> Task prompt: When the string "setAttribute" occurs in a line of the records, show that line.

Records for the task START

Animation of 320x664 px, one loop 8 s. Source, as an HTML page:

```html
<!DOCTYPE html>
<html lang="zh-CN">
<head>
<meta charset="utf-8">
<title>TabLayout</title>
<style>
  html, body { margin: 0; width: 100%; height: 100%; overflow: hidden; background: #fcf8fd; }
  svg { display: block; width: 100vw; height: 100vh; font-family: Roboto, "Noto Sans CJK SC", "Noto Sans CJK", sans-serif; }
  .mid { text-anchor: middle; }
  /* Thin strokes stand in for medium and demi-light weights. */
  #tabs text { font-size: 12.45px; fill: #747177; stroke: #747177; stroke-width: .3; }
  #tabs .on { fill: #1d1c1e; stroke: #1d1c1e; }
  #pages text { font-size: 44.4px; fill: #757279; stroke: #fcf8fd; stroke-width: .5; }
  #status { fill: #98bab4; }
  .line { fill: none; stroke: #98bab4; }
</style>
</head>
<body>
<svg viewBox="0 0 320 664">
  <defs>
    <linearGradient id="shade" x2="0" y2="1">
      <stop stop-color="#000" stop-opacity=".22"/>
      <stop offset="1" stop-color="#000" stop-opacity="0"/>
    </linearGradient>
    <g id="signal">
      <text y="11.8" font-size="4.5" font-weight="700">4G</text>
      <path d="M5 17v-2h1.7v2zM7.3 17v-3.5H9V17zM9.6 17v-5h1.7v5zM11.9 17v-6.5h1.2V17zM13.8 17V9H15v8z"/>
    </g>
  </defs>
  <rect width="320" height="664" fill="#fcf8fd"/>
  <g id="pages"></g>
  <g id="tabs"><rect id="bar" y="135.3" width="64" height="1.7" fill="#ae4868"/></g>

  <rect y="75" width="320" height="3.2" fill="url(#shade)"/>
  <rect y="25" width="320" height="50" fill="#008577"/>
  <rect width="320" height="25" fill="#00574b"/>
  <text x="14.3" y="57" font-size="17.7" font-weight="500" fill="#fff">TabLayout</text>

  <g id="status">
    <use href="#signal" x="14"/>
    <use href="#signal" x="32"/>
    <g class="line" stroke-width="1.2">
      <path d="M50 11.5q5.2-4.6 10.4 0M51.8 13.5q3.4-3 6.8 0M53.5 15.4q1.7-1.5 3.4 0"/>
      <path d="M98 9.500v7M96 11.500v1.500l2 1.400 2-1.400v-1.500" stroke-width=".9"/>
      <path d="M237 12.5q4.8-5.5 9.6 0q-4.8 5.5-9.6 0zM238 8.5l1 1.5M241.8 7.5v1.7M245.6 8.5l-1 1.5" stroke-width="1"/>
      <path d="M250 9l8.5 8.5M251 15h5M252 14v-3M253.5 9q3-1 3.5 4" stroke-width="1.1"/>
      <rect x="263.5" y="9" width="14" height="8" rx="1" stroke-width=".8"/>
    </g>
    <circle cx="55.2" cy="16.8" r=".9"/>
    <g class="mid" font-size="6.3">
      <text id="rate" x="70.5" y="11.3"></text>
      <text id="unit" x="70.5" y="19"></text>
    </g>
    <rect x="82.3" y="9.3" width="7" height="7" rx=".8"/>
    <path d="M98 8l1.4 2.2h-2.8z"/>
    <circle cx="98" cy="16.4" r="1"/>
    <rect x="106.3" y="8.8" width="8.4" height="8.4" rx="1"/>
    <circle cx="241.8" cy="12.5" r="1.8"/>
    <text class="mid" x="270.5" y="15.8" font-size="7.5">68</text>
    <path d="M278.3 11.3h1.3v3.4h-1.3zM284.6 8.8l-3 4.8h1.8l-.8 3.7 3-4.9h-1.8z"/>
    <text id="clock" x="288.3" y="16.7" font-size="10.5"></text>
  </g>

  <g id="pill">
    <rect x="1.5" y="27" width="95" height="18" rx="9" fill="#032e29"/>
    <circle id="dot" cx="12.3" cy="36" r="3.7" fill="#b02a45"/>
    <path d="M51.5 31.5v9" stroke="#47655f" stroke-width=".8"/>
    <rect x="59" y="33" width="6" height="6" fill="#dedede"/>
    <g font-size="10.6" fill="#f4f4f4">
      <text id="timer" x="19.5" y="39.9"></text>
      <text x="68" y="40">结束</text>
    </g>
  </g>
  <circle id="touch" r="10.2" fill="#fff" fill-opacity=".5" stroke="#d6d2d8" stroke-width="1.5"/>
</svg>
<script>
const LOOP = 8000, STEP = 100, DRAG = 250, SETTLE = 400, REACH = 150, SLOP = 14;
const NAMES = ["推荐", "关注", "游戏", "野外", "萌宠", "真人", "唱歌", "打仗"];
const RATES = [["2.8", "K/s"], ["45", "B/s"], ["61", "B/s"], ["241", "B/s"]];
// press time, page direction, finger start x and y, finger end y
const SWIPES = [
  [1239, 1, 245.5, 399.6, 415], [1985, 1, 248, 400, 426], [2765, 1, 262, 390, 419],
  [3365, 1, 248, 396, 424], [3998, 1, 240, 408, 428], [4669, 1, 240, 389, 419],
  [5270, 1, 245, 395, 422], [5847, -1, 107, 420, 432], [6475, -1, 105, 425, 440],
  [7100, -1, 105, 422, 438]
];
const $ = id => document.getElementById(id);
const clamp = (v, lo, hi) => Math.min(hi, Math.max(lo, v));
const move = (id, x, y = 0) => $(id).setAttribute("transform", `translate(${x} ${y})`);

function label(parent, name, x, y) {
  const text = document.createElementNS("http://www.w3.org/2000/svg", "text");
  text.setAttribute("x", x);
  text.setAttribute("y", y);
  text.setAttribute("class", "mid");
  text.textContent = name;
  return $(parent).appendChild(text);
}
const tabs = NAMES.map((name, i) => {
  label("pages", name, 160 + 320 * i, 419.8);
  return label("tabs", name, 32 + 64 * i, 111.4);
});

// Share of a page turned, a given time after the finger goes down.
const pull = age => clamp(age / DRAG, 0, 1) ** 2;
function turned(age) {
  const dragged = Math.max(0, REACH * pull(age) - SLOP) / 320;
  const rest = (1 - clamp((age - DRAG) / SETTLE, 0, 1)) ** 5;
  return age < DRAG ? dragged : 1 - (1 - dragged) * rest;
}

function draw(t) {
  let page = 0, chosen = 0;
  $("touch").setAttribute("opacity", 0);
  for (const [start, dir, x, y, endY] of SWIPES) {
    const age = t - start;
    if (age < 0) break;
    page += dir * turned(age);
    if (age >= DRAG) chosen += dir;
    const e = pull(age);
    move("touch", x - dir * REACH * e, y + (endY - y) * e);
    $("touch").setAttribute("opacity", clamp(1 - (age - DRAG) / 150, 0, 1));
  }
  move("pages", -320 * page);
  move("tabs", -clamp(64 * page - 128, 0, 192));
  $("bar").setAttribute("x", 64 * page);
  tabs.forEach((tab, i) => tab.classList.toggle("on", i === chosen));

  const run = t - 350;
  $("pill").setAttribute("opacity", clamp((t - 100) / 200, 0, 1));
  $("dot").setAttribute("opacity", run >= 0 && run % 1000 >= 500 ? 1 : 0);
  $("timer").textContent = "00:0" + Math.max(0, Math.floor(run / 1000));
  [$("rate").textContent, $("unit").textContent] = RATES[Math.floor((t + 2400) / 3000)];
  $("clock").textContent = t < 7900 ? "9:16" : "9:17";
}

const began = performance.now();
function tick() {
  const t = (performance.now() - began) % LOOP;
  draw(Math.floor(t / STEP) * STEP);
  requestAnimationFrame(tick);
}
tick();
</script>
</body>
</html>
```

Records for the task END

> Task solution:
const move = (id, x, y = 0) => $(id).setAttribute("transform", `translate(${x} ${y})`);
  text.setAttribute("x", x);
  text.setAttribute("y", y);
  text.setAttribute("class", "mid");
  $("touch").setAttribute("opacity", 0);
    $("touch").setAttribute("opacity", clamp(1 - (age - DRAG) / 150, 0, 1));
  $("bar").setAttribute("x", 64 * page);
  $("pill").setAttribute("opacity", clamp((t - 100) / 200, 0, 1));
  $("dot").setAttribute("opacity", run >= 0 && run % 1000 >= 500 ? 1 : 0);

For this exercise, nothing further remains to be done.